Johnny Wakelin

From Wikipedia, the free encyclopedia
Jump to: navigation, search
Johnny Wakelin
Born 1939 (age 76–77)
Brighton, Sussex, England
Genres Rock and roll, reggae, R&B, pop
Occupation(s) Singer
Instruments Vocals
Years active 1974–present
Labels Pye Records

Johnny Wakelin (born 1939 in Brighton, Sussex, England) is an English recording artist with the Pye Records label.

Career[edit]

He had his first outings in clubs in his hometown but without big success.[1] Discovered by Pye record producer Robin Blanchflower, the man who launched Carl Douglas to the top of the charts with "Kung Fu Fighting", and working with Steve Elson and Keith Rossiter in addition to Branchflower, Wakelin set about writing songs that would, he hoped, "catch people's eye"[1]

Black Superman (Muhammad Ali)[edit]

He got the idea of writing a homage to the boxing champion Muhammad Ali who fought on 30 October 1974 in Kinshasa against George Foreman in a matchup known as The Rumble in the Jungle, gaining victory in the eighth round. The song was Wakelin's "Black Superman (Muhammad Ali)" released in late 1974.

In January 1975 the song reached number seven in the UK Singles Chart.[2] It reached number one in Australia and spent six months in the US Billboard Hot 100 in more than one chart run in 1975, eventually peaking at No. 21 in September of that year.[1][3]

Muhammad Ali, however, did not approve of the song and shunned it completely.[citation needed] It is thought that the American success of Wakelin's song inspired DC Comics to publish the 1978 comic Superman vs. Muhammad Ali.[citation needed]

Later songs[edit]

1975 brought a further single, "Cream Puff," backed by "Gotta Keep on Going"; it flopped, but both songs would be incorporated into Wakelin's March 1976 album, Reggae, Soul & Rock 'n' Roll.[1]

A bigger success was "In Zaire" (also about Muhammad Ali) in 1976, which reached the charts in many parts of Europe, with the chorus "And who was the victor in the night? Elijah Mohammed's boy Ali won the fight."

After few further hits ("Africa Man", "You Turn Me On", "Dr. Frankenstein's Disco Party") his success cooled down.[1] He re-recorded his hit "In Zaire" in different versions which had a little success. Furthermore, he stayed active as a songwriter, and continued to release albums.[1]
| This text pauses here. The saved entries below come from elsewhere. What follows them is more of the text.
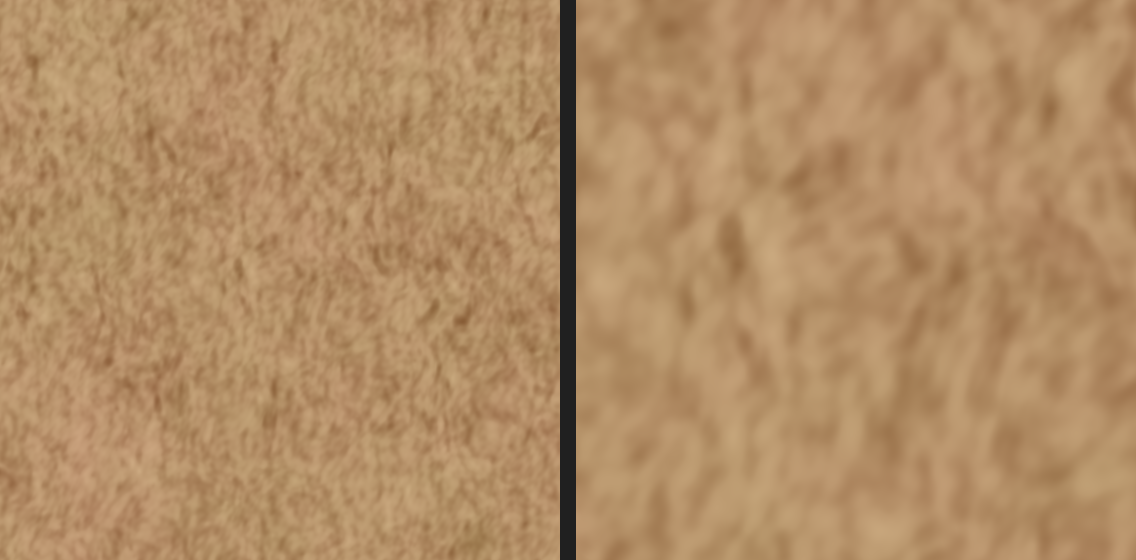
Left, the full canvas; right, a detail of the centre.
Write a WebGL 1 fragment shader that draws this texture.

```glsl
precision highp float;
// Dry, straw-coloured grass seen from afar: soft upright tufts, dark gaps and pale stalks.

uniform vec2 u_resolution;

const vec3 GAP_BROWN = vec3(0.55, 0.38, 0.23);
const vec3 PALE_STRAW = vec3(0.74, 0.60, 0.44);
const vec3 ROSY_TINT = vec3(0.017, -0.012, 0.012);

float hash(vec2 p) {
  return fract(sin(dot(p, vec2(127.1, 311.7))) * 43758.5453);
}

vec2 gradientAt(vec2 cell) {
  float angle = 6.2832 * hash(cell);
  return vec2(cos(angle), sin(angle));
}

// Gradient noise, roughly -0.7 to 0.7
float noise(vec2 p) {
  vec2 i = floor(p);
  vec2 f = p - i;
  vec2 w = f * f * f * (f * (f * 6.0 - 15.0) + 10.0);
  vec2 e = vec2(1.0, 0.0);
  float a = dot(gradientAt(i), f);
  float b = dot(gradientAt(i + e.xy), f - e.xy);
  float c = dot(gradientAt(i + e.yx), f - e.yx);
  float d = dot(gradientAt(i + e.xx), f - e.xx);
  return mix(mix(a, b, w.x), mix(c, d, w.x), w.y);
}

vec2 rotate(vec2 p, float angle) {
  float c = cos(angle);
  float s = sin(angle);
  return vec2(c * p.x - s * p.y, s * p.x + c * p.y);
}

// Soft tapered stroke through the origin along a direction
float stroke(vec2 p, vec2 direction, float halfLength, float width) {
  float along = clamp(dot(p, direction), -halfLength, halfLength);
  float d = length(p - along * direction) / width;
  float taper = 1.0 - 0.7 * abs(along) / halfLength;
  return exp(-d * d) * taper;
}

// One randomly leaning stalk per cell, present in a given share of cells
float stalks(vec2 p, float lean, float spread, float share, float seed) {
  vec2 cell = floor(p);
  float sum = 0.0;
  for (int y = -1; y <= 1; y++) {
    for (int x = -1; x <= 1; x++) {
      vec2 id = cell + vec2(float(x), float(y));
      vec2 key = id + seed;
      vec2 centre = id + vec2(hash(key + 3.7), hash(key + 9.2));
      float angle = lean + spread * (hash(key + 17.3) - 0.5);
      float halfLength = mix(0.12, 0.42, hash(key + 23.9));
      float present = step(hash(key + 31.1), share);
      vec2 direction = vec2(cos(angle), sin(angle));
      sum += present * stroke(p - centre, direction, halfLength, 0.1);
    }
  }
  return sum;
}

// Dark upright hollows gathered in loose clusters
float hollows(vec2 p) {
  float cluster = smoothstep(-0.2, 0.4, noise(p * vec2(7.0, 5.0) + 41.0));
  float spot = smoothstep(0.08, 0.55, noise(p * vec2(38.0, 22.0) + 73.0));
  return spot * cluster;
}

void main() {
  vec2 uv = gl_FragCoord.xy / u_resolution.y;

  // Bend the upright grain a little
  vec2 bend = vec2(noise(uv * 9.0 + 5.0), noise(uv * 8.0 + 19.0));
  vec2 p = uv + 0.015 * bend;

  // Grain from broad patches down to fine blades
  float patches = noise(uv * 4.0 + 11.0);
  float drifts = noise(uv * vec2(10.0, 8.0) + 31.0);
  float clumps = noise(p * vec2(24.0, 15.0) + 27.0);
  float tufts = noise(p * vec2(54.0, 33.0) + 53.0);
  float blades = noise(rotate(p, 0.5) * vec2(88.0, 62.0) + 87.0);
  float tone = 0.83 + 0.22 * patches + 0.20 * drifts + 0.38 * clumps;
  tone += 0.54 * tufts + 0.30 * blades;

  // Scattered stalks and shaded gaps
  tone += 0.22 * stalks(p * 20.0, 0.9, 1.8, 0.55, 0.0);
  tone -= 0.28 * stalks(p * 19.0, 1.5, 0.7, 0.45, 57.0);
  tone -= 0.65 * hollows(p);

  // Soft shoulder keeps the palest straw from glaring
  tone = min(tone, 0.98 + 0.6 * (tone - 0.98));
  vec3 color = mix(GAP_BROWN, PALE_STRAW, max(tone, -0.3));

  // Rosy and olive drifts
  float hue = noise(uv * 3.0 + 63.0) + 0.6 * noise(p * 17.0 + 95.0);
  color += ROSY_TINT * hue;

  gl_FragColor = vec4(color, 1.0);
}
```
Discography[edit]

Albums[edit]

  • Black Superman (1975)
  • Reggae, Soul & Rock 'n' Roll (1976)
  • In Zaire (1976)
  • African Man (1976)
  • Double Trouble (1978)
  • Gems from the Pen (1984)
  • Rock 'n' Country Blues (1996)
  • From Ali to the Naz (1997)
  • Sway with Me (2005)
  • In Africa (2005)
  • Right Before My Eyes (2006)
  • No Smoking (2007)

Singles[edit]

  • "Black Superman (Muhammad Ali)" (1975) – Pye 7N 45420 – US No. 21 / UK No. 7 §
  • "In Zaire" (1976) – Pye 7N 45595 – UK No. 4, SA No. 3[4]

§ – Credited to Johnny Wakelin and The Kinshasa Band[2]

See also[edit]

References[edit]

  1. ^ a b c d e f "Biography by Amy Hanson". Allmusic.com. Retrieved 2 February 2009. 
  2. ^ a b Roberts, David (2006). British Hit Singles & Albums (19th ed.). London: Guinness World Records Limited. p. 589. ISBN 1-904994-10-5. 
  3. ^ Billboard – Google Books. Books.google.com. 13 September 1975. Retrieved 2012-04-29. 
  4. ^ http://rock.co.za/files/springbok_top_20_(W).html Retrieved 11 October 2013

External links[edit]